La fe andina en la escritura: identidad y resistencia en la obra de Guamán Poma de Ayala. Lima: Fondo Editorial de la Universidad Nacional Mayor de San Marcos, 2006.“This book is one of the best examples of interdisciplinary work. Discursive and Visual Semiotics, Critical textual analysis and historiographical research come together to approach the work of the distinguished Andean author of sixteenth-century Peru, don Felipe Guamán Poma de Ayala. Quispe-Agnoli observes the author’s obsession with the Spanish script and how it affects the recording and transmission of information in the Andean world. The analysis of Guamán Poma’s use of alphabetic writing in his verbal and iconic reflections of the Spanish-Andean colonial world follows. The book concludes with a reflection on the political and economic power of alphabetic writing , and the colonization of Andean record-keeping system by the Spanish script in Guamán Poma’s times” (Marcel Velázquez, Universidad Nacional Mayor de San Marcos). Available in Libros Peruanos (Perú)
Durmiendo en el agua (short fiction). Lima: Mundo Ajeno Editores, 2008. “This is R. Qespi‘s (aka R. Quispe-Agnoli) first collection of short fiction. The eight short stories in this book deal with love in multiple variants, tanathos–love’s relation with death–and children’s gaze. The characters in these stories defy in very subtle ways social rules of the dominant patriarchal hierarchy. Children (especially “niñas“) and women who fall in love, look at, remember and reconstruct theirs and the family past, who confront male power, and adults who think their lives away from what society rules as “normal” and “usual,” come together in this collection and let us know what they think, what they see, hear and feel, and their final choices.” (José Donayre, Presentación). Available in Amazon.
Publications | Invited Editor of Monographic Issues
Mirrors and Mirages: Women’s Gaze as an Artistic Topos in Hispanic Letters. Co-edited with María Claudia André. Monographic issue. CIEHL-International Journal of Humanistic Studies and Literature, Vol. 22 (2015).
Monographic issue. Includes one Introduction, nine essays and one short fiction. Published by the Universidad de Puerto Rico-Humacao. Introduction “Mirrors and Mirages: Women’s Gaze in Hispanic Literature and Visual Arts” co-authored by María Claudia André and Rocío Quispe-Agnoli.
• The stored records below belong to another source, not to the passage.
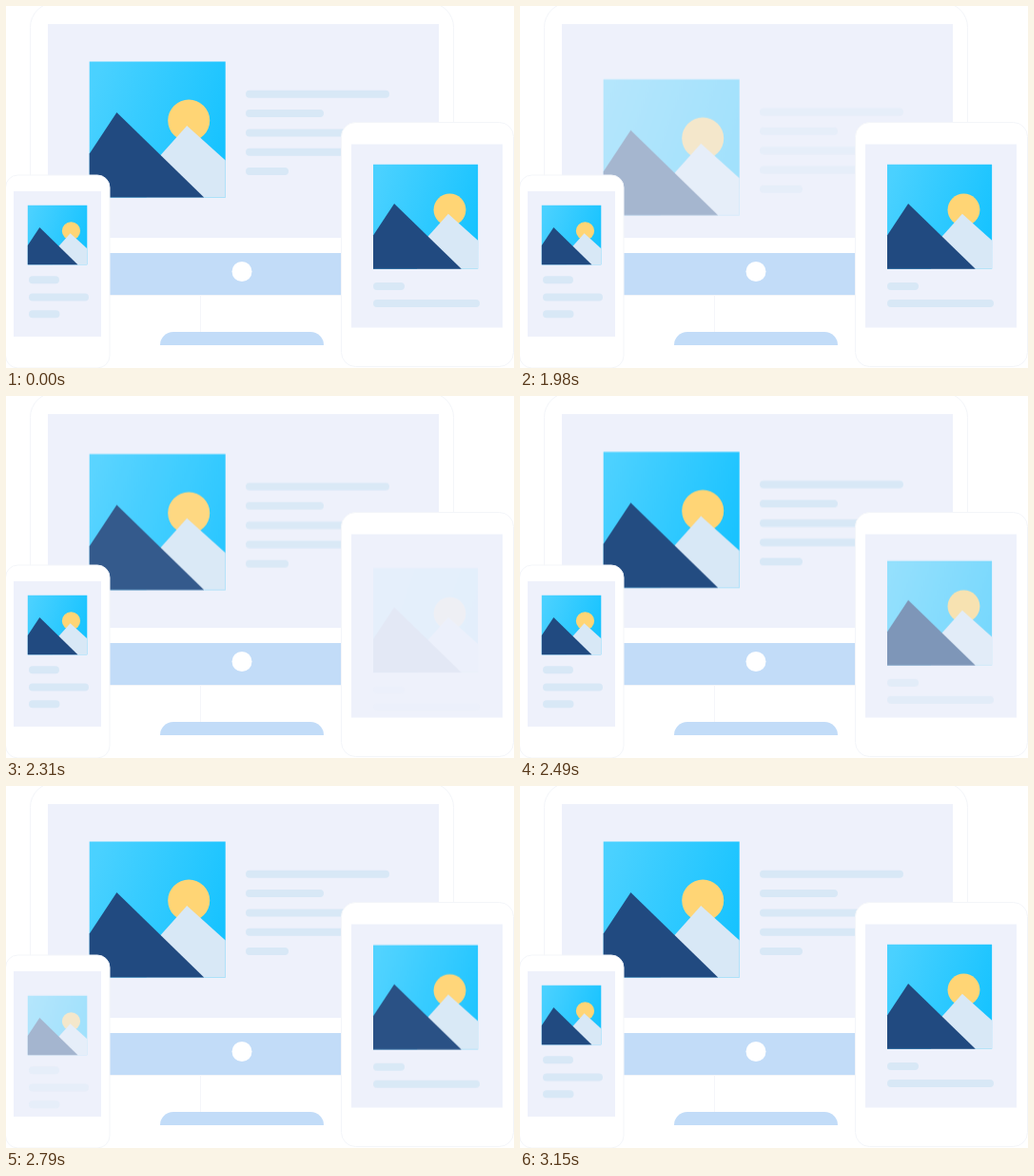
Write an HTML page that moves like this. It is 534 px wide and 381 px high and loops after 3.6 s.

```html
<!DOCTYPE html>
<html lang="en">
<head>
<meta charset="utf-8">
<title>Responsive screens</title>
<style>
  html, body { margin: 0; width: 100%; height: 100%; overflow: hidden; background: #fff; }
  svg { display: block; width: 534px; height: 381px; }
  .case { fill: #fff; stroke: #f3f5f9; }
  .screen { fill: #eef1fb; }
  .blue { fill: #c2dcf8; }
  .bars { stroke: #d8e8f6; stroke-width: 8; stroke-linecap: round; }
</style>
</head>
<body>
<svg viewBox="0 0 534 381">
  <defs>
    <linearGradient id="sky" x1="0" y1="0.25" x2="1" y2="0.6">
      <stop offset="0" stop-color="#4ad1ff"/>
      <stop offset="1" stop-color="#17c3ff"/>
    </linearGradient>
    <g id="photo">
      <path fill="url(#sky)" d="M0 0H143V143H0Z"/>
      <circle cx="104.5" cy="62" r="22" fill="#ffd575"/>
      <path fill="#d8e8f6" d="M102.5 67.5L143 104V143H60V115Z"/>
      <path fill="#214a80" d="M28.7 53.5L120.5 143H0V97Z"/>
    </g>
  </defs>

  <g>
    <rect class="case" x="25.5" y="-3.5" width="445" height="308" rx="26"/>
    <path class="screen" d="M44 19H455V244H44Z"/>
    <path class="blue" d="M60 260H440V304H60Z"/>
    <circle cx="248" cy="279.5" r="10.5" fill="#fff"/>
    <path d="M204.5 304V343" stroke="#f5f6fa"/>
    <path class="blue" d="M162 357A14 14 0 0 1 176 343H320A14 14 0 0 1 334 357Z"/>
    <g id="desktop">
      <use href="#photo" transform="translate(87.7 58.5)"/>
      <path class="bars" d="M256 92.8H399M256 113H330M256 133.4H380M256 153.8H380M256 174H293"/>
    </g>
  </g>

  <g>
    <rect class="case" x="352.5" y="122.5" width="181" height="257" rx="15"/>
    <path class="screen" d="M363 145.5H522V338.5H363Z"/>
    <g id="tablet">
      <use href="#photo" transform="translate(386 166.7) scale(.77)"/>
      <path class="bars" d="M390 295H415M390 313H494"/>
    </g>
  </g>

  <g>
    <rect class="case" x="-.5" y="178" width="109.5" height="203" rx="13"/>
    <path class="screen" d="M8 195H100V348H8Z"/>
    <g id="phone">
      <use href="#photo" transform="translate(22.8 209.7) scale(.437)"/>
      <path class="bars" d="M28 288.3H52M28 306.4H83M28 324.3H52.5"/>
    </g>
  </g>
</svg>
<script>
  const LOOP = 3600;

  // id, start (ms), length (ms), rise (px)
  const reveals = [
    ['desktop', 1800, 800, 29],
    ['tablet', 2265, 710, 15],
    ['phone', 2675, 510, 17]
  ];

  const pose = (time, opacity, y) => ({
    offset: time / LOOP, opacity, transform: `translateY(${y}px)`
  });

  for (const [id, start, length, rise] of reveals) {
    document.getElementById(id).animate([
      pose(0, 1, 0),
      pose(start, 1, 0),
      { ...pose(start, 0, rise), easing: 'ease' },
      pose(start + length, 1, 0),
      pose(LOOP, 1, 0)
    ], { duration: LOOP, iterations: Infinity });
  }
</script>
</body>
</html>
```
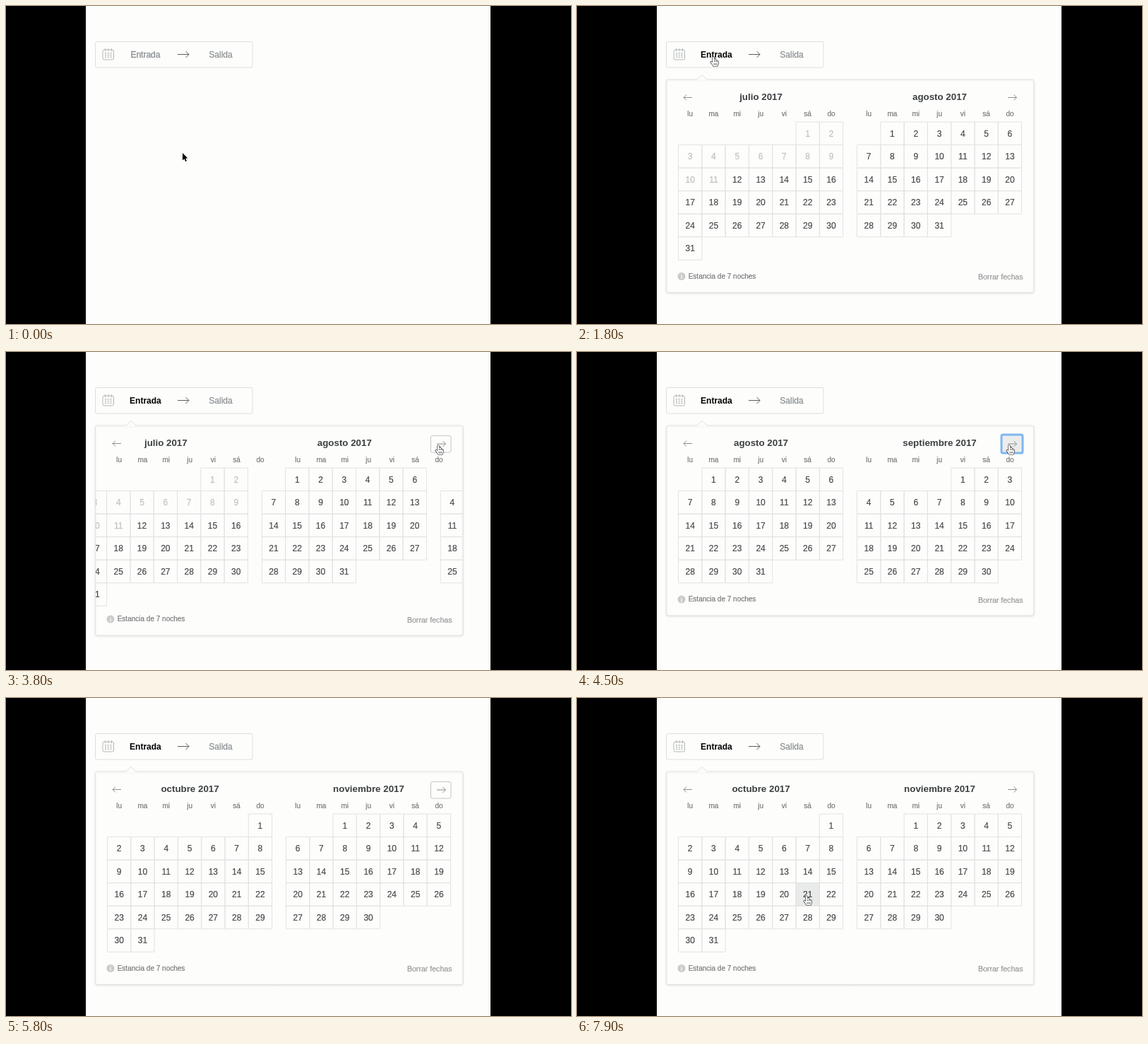
These frames come from a looping animation (800x450 px, 8000 ms). An HTML page with a canvas:

```html
<!DOCTYPE html>
<html lang="es">
<head>
<meta charset="utf-8">
<title>Selector de fechas</title>
<style>
html, body { margin: 0; width: 100%; height: 100%; overflow: hidden; background: #000; }
canvas { display: block; }
</style>
</head>
<body>
<canvas id="stage" width="800" height="450"></canvas>
<script>
const ctx = document.getElementById('stage').getContext('2d');
const LOOP = 8000, STEP = 100;
const PAPER = '#fdfefc', LINE = '#e1e3e2', INK = '#46494a';
const COL = 33.3, ROW = 32.55, TOP = 164, LEFT = 143.5, MONTH_GAP = 253;
const MONTHS = ['enero', 'febrero', 'marzo', 'abril', 'mayo', 'junio', 'julio',
  'agosto', 'septiembre', 'octubre', 'noviembre', 'diciembre'];
const WEEK = ['lu', 'ma', 'mi', 'ju', 'vi', 'sá', 'do'];
const TODAY = 12, FIRST = 6;
const CLICKS = [3700, 4500, 5400], SLIDES = [3740, 4540, 5540];

// Cursor paths: start, end, then three points of a quadratic curve.
const PATHS = [
  [0, 800, 250, 208, 150, 150, 193, 72],
  [1800, 2600, 193, 72, 330, 260, 560, 130],
  [2600, 3100, 560, 130, 590, 128, 612, 132],
  [6500, 7400, 612, 132, 400, 200, 226, 276],
  [7400, 7900, 226, 276, 270, 284, 325, 280]
];

const clamp = v => Math.max(0, Math.min(1, v));
const ease = v => { v = clamp(v); return v * v * (3 - 2 * v); };
const inBox = (p, x, y, w, h) => p.x >= x && p.x < x + w && p.y >= y && p.y < y + h;

function cursorAt(t) {
  const path = PATHS.filter(s => s[0] <= t).pop();
  const [a, b, x0, y0, cx, cy, x1, y1] = path;
  const p = ease((t - a) / (b - a)), q = 1 - p;
  const mix = (u, v, w) => u * q * q + 2 * v * p * q + w * p * p;
  return { x: mix(x0, cx, x1), y: mix(y0, cy, y1) };
}

function text(str, x, y, size, color, { bold = false, align = 'center', weight = 0.2 } = {}) {
  ctx.font = `${bold ? 'bold ' : ''}${size}px "Liberation Sans", Arial, sans-serif`;
  ctx.textAlign = align;
  ctx.fillStyle = ctx.strokeStyle = color;
  ctx.fillText(str, x, y);
  if (!bold && weight) {
    ctx.lineWidth = weight;
    ctx.strokeText(str, x, y);
  }
}

function box(x, y, w, h, r, fill, stroke, width = 1) {
  ctx.beginPath();
  ctx.roundRect(x, y, w, h, r);
  if (fill) { ctx.fillStyle = fill; ctx.fill(); }
  if (stroke) { ctx.strokeStyle = stroke; ctx.lineWidth = width; ctx.stroke(); }
}

function polyline(points, color, width = 1) {
  ctx.beginPath();
  points.forEach(([x, y]) => ctx.lineTo(x, y));
  ctx.strokeStyle = color;
  ctx.lineWidth = width;
  ctx.stroke();
}

function arrow(from, to, y, head, color) {
  const back = to - Math.sign(to - from) * head;
  polyline([[from, y], [to, y]], color);
  polyline([[back, y - head], [to, y], [back, y + head]], color);
}

function drawInput(open) {
  box(126.5, 50.5, 222.5, 36.5, 2, null, '#dcdedd');
  box(137, 62, 15.5, 14, 2, null, '#b4b7b6');
  ctx.fillStyle = '#b4b7b6';
  for (let i = 0; i < 3; i++) {
    ctx.fillRect(140 + i * 4.5, 60, 1, 4);
    for (let j = 0; j < 3; j++) ctx.fillRect(140 + i * 3.7, 66 + j * 2.8, 2, 1.5);
  }
  text('Entrada', 197.4, 72.5, 12, open ? '#000' : '#8b8f91', { bold: open, weight: 0.35 });
  text('Salida', 304, 72.5, 12, '#8f9395', { weight: 0.3 });
  arrow(243, 259, 68.5, 4.5, '#5c5f60');
}

function monthInfo(m) {
  const lead = (new Date(2017, m, 1).getDay() + 6) % 7;
  const days = new Date(2017, m + 1, 0).getDate();
  return { lead, days, rows: Math.ceil((lead + days) / 7) };
}

const bottomFor = m =>
  Math.max(monthInfo(m).rows, monthInfo(m + 1).rows) > 5 ? 405.5 : 373;

function eachDay(m, x, visit) {
  const { lead, days } = monthInfo(m);
  for (let d = 1; d <= days; d++) {
    const i = lead + d - 1;
    visit(d, x + (i % 7) * COL, TOP + Math.floor(i / 7) * ROW, m === 6 && d < TODAY);
  }
}

function drawMonth(m, x, pointer) {
  text(`${MONTHS[m]} 2017`, x + 117, 132.5, 13.33, '#3c3f40', { bold: true });
  eachDay(m, x, (d, cx, cy, past) => {
    const hot = !past && pointer && inBox(pointer, cx, cy, COL, ROW);
    box(cx, cy, COL, ROW, 0, hot ? '#e9ebea' : null, LINE);
    text(d, cx + COL / 2, cy + 20.6, 12, past ? '#c4c7c6' : INK, { weight: past ? 0.35 : 0.2 });
  });
}

function drawPanel(view, pointer, pressed, overNext) {
  const m = Math.floor(view), part = view - m;
  const bottom = bottomFor(m) + (bottomFor(m + 1) - bottomFor(m)) * part;

  ctx.save();
  ctx.shadowColor = 'rgba(0,0,0,.10)';
  ctx.shadowBlur = 3;
  ctx.shadowOffsetY = 1;
  box(126.5, 104, 520.5, bottom - 104, 3, PAPER, '#e2e4e3');
  ctx.restore();
  ctx.fillStyle = PAPER;
  ctx.fillRect(170.5, 103, 13, 2);
  polyline([[170, 104], [177, 97.5], [184, 104]], '#dfe1e0');

  ctx.save();
  ctx.beginPath();
  ctx.rect(127, 105, 519.5, bottom - 105);
  ctx.clip();
  for (let i = m; i < m + 3; i++) {
    drawMonth(i, LEFT + MONTH_GAP * (i - view), part ? null : pointer);
  }
  ctx.restore();

  for (const x of [LEFT, LEFT + MONTH_GAP]) {
    WEEK.forEach((w, i) => text(w, x + (i + 0.5) * COL, 155.5, 10, '#757877'));
  }

  arrow(163, 151, 129.5, 4, '#8c8f8e');
  if (pressed) {
    box(601, 117, 30, 26, 2, '#ebedec', '#80b6f2', 3);
  } else if (overNext) {
    box(601.5, 118.5, 28.5, 23.5, 2, null, '#c3c6c5');
  }
  arrow(610, 622.5, overNext ? 130 : 129.5, 4, '#8c8f8e');

  const dy = bottom - 405.5;
  ctx.beginPath();
  ctx.arc(148, 382.5 + dy, 5.5, 0, 7);
  ctx.fillStyle = '#c9cccb';
  ctx.fill();
  text('i', 148, 386 + dy, 9, PAPER, { bold: true });
  text('Estancia de 7 noches', 157.7, 385.7 + dy, 10, '#757877', { align: 'left' });
  text('Borrar fechas', 631.5, 387 + dy, 10.6, '#949796', { align: 'right' });
}

function drawCursor({ x, y }, hand) {
  const shape = new Path2D(hand
    ? 'M-1.5 1Q0-.8 1.2 1L1.7 5Q3-.2 3.9 5Q5.4 4.4 5.7 6Q7.3 5.6 7.4 7.4Q7.5 10 6 13H-.2Q-1.8 10-3.9 7.6Q-3.9 5.8-2 7L-.7 8Z'
    : 'M0 0V10.4L2.4 8.2 4.1 12 5.9 11.2 4.2 7.5H7.4Z');
  ctx.save();
  ctx.translate(x, y);
  ctx.lineJoin = 'round';
  ctx.lineWidth = hand ? 1.1 : 1.6;
  ctx.strokeStyle = hand ? '#111' : '#fff';
  ctx.fillStyle = hand ? '#fff' : '#000';
  ctx.stroke(shape);
  ctx.fill(shape);
  if (hand) {
    ctx.lineWidth = 0.7;
    ctx.stroke(new Path2D('M1.7 5V7M3.9 5V7M5.7 6V7.5M1 9V11.5M3 9V11.5M5 9V11.5'));
  }
  ctx.restore();
}

function draw(t) {
  const open = t >= 1300;
  const cursor = cursorAt(t);
  const view = FIRST + SLIDES.reduce((sum, s) => sum + ease((t - s) / 260), 0);
  const overNext = open && inBox(cursor, 601, 118, 30, 25);
  const pressed = CLICKS.some(c => t >= c && t < c + STEP);
  const hidden = t >= 4600 && t < 6600;

  ctx.fillStyle = '#000';
  ctx.fillRect(0, 0, 800, 450);
  ctx.fillStyle = PAPER;
  ctx.fillRect(113, 0, 573, 450);
  drawInput(open);
  if (open) drawPanel(view, cursor, pressed, overNext);

  if (hidden) return;
  let hand = overNext || inBox(cursor, 126, 50, 223, 37);
  if (open) {
    const m = Math.floor(view);
    for (let i = 0; i < 2; i++) {
      eachDay(m + i, LEFT + MONTH_GAP * i, (d, x, y, past) => {
        if (!past && inBox(cursor, x, y, COL, ROW)) hand = true;
      });
    }
  }
  drawCursor(cursor, hand);
}

const start = performance.now();
function tick() {
  const t = (performance.now() - start) % LOOP;
  draw(Math.floor(t / STEP) * STEP);
  requestAnimationFrame(tick);
}
tick();
</script>
</body>
</html>
```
Women’s Gaze: Visual Narratives and Narrations of the Visual in the Luso-Hispanic World. Co-edited with María Claudia André. Special issue Letras Femeninas, 40.1 (Summer 2014).
This special issue seeks to explore how visual/iconic narratives from women’s authors and characters interact with their written counterparts to convey views and perceptions of the women’s experience in the Hispanic world across time. The relationship between individuals and their writings of both, their intimate and public worlds, is undoubtedly connected to their visual experiences and what Nicholas Mirzoeff calls “visual practices.” Articles in this special issue bring visual art analysis and literary studies together by showing the interrelation between the visual image, the ‘ars rhetorica’ and written texts that either depart from visual images or are used for the production of iconic images and imagery.
Beyond the Convent Walls/Más alla del convento. Monographic issue CIEHL-International Journal of Humanistic Studies and Literature, Vol 5 (2005-2006).
This collection of articles on colonial women’s studies beyond the convent walls, has a special focus on women’s daily lives and challenges in Spanish America. It includes 10 essays in addition to an introduction by the editor, “Más allá del convento: voces femeninas coloniales y desafíos diarios en Hispanoamérica.”